ABOUT THIS TASK:
Search through the entries for the word "state" and copy every line that has it.
________________________________________
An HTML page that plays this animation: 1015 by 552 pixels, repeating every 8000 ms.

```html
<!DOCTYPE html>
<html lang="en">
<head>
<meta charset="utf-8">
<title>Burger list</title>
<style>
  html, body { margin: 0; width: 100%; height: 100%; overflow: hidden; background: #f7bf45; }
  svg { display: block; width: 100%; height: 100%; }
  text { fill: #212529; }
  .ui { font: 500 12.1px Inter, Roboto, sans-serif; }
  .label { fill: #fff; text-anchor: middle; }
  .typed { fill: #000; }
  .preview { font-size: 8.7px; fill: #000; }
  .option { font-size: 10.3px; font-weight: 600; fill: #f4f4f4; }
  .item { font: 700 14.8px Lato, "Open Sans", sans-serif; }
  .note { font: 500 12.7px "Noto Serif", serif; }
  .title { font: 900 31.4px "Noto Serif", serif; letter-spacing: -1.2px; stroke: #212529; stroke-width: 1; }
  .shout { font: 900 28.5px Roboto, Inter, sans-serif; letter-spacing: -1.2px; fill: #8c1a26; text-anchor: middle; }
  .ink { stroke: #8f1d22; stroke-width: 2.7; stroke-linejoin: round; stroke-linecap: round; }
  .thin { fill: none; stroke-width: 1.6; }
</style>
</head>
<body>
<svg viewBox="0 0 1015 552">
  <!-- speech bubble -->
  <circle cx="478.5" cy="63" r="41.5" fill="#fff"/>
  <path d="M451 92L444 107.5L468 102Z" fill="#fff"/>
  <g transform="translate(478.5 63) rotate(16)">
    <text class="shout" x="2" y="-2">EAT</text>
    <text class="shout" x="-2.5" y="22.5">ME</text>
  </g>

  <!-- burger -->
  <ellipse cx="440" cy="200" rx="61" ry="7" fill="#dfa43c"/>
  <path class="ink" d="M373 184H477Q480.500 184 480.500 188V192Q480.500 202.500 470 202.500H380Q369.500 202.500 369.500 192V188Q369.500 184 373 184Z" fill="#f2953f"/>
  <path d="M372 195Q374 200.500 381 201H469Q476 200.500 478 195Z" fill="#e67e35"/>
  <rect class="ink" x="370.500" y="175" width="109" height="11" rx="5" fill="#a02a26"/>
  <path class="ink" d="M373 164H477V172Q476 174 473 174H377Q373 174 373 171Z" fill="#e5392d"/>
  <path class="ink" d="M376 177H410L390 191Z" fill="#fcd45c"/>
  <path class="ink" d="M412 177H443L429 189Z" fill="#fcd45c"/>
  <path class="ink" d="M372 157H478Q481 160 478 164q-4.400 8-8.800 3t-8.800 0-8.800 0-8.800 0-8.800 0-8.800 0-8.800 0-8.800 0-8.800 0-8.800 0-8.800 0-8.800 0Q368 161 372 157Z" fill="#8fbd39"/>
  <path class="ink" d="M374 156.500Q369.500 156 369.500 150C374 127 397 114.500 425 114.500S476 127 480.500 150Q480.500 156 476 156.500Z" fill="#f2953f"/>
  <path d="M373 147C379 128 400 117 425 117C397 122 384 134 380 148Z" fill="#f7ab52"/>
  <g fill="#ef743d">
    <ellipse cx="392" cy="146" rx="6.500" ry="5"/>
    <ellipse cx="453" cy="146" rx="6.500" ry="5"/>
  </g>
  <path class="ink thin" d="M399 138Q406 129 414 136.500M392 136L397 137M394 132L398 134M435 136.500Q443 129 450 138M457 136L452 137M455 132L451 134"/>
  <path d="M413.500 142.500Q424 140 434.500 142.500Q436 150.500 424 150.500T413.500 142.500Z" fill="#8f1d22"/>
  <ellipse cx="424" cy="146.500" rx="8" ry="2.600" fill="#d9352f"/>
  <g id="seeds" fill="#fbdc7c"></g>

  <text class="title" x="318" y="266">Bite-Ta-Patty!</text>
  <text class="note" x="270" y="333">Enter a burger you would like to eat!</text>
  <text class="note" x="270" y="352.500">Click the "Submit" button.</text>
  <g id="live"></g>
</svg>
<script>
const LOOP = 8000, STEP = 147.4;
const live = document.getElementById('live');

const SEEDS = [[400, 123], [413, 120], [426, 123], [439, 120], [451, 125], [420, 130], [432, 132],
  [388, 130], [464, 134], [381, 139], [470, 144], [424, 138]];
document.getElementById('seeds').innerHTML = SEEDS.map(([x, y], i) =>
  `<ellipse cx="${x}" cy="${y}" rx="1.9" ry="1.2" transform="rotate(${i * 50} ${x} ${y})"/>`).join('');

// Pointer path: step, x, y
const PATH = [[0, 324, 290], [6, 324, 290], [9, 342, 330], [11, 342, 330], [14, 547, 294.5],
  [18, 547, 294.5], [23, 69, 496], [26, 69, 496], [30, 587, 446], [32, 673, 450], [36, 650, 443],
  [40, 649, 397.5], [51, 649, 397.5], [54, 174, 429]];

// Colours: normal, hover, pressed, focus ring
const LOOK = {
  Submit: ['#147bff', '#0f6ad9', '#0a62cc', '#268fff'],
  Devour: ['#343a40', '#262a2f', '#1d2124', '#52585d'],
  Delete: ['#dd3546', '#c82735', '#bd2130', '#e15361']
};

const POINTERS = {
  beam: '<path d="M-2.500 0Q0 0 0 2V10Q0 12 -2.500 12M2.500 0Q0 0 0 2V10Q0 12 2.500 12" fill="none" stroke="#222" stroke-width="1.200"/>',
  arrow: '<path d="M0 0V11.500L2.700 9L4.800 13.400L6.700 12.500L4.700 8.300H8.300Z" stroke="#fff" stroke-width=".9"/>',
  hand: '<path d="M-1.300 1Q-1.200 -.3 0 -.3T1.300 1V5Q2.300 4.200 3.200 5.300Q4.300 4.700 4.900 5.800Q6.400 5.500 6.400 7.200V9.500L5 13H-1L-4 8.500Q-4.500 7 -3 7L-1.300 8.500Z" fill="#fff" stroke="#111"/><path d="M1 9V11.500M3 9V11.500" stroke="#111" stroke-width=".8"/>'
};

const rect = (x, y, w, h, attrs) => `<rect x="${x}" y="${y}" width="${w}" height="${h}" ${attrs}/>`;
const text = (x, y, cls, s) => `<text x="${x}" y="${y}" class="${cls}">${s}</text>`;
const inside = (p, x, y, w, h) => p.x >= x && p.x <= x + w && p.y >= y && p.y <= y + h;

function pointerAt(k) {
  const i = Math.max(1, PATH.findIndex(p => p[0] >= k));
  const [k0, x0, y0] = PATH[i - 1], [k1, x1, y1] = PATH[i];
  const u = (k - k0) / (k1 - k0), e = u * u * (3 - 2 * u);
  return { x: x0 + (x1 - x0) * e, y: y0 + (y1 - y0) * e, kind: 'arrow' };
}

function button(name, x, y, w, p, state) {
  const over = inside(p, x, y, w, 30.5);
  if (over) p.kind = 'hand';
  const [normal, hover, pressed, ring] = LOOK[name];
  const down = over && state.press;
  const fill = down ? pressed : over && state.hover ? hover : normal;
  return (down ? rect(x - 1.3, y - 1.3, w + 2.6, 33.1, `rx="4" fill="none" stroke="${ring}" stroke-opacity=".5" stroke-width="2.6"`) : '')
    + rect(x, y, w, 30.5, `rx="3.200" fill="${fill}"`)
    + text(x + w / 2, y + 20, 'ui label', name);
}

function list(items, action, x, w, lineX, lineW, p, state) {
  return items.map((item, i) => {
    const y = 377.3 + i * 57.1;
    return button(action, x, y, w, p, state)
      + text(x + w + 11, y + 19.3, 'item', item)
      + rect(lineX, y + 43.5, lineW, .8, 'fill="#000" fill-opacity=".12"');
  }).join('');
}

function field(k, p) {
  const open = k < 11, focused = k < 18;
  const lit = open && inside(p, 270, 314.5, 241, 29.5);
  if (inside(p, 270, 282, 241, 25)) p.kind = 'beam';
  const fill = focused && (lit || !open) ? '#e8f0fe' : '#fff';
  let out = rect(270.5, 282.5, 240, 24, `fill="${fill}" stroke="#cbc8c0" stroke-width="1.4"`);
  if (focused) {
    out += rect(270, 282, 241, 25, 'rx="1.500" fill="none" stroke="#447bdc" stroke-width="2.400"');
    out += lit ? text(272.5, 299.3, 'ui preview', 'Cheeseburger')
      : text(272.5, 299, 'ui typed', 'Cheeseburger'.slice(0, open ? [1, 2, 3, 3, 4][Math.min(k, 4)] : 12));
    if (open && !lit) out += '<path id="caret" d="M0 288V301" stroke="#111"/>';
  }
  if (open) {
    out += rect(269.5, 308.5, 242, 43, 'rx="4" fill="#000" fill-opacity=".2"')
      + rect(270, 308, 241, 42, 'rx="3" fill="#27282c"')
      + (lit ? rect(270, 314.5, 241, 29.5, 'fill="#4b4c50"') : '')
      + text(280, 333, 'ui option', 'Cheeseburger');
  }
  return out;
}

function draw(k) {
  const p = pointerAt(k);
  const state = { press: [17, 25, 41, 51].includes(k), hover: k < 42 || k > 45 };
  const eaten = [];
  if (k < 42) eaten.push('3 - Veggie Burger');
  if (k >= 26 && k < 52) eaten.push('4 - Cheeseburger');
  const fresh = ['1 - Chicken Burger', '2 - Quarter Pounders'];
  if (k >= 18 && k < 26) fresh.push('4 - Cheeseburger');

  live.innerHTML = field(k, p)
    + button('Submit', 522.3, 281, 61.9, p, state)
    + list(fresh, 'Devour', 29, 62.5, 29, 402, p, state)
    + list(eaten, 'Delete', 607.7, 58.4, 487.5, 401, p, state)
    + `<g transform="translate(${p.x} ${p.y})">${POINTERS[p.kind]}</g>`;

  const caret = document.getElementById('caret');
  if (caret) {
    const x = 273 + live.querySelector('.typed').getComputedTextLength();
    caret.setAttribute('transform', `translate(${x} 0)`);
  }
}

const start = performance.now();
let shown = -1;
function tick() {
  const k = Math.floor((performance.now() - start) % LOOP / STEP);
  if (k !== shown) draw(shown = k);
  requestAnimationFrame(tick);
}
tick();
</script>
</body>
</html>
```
________________________________________
OUTPUT OF THE TASK:
function button(name, x, y, w, p, state) {
  const down = over && state.press;
  const fill = down ? pressed : over && state.hover ? hover : normal;
function list(items, action, x, w, lineX, lineW, p, state) {
    return button(action, x, y, w, p, state)
  const state = { press: [17, 25, 41, 51].includes(k), hover: k < 42 || k > 45 };
    + button('Submit', 522.3, 281, 61.9, p, state)
    + list(fresh, 'Devour', 29, 62.5, 29, 402, p, state)
    + list(eaten, 'Delete', 607.7, 58.4, 487.5, 401, p, state)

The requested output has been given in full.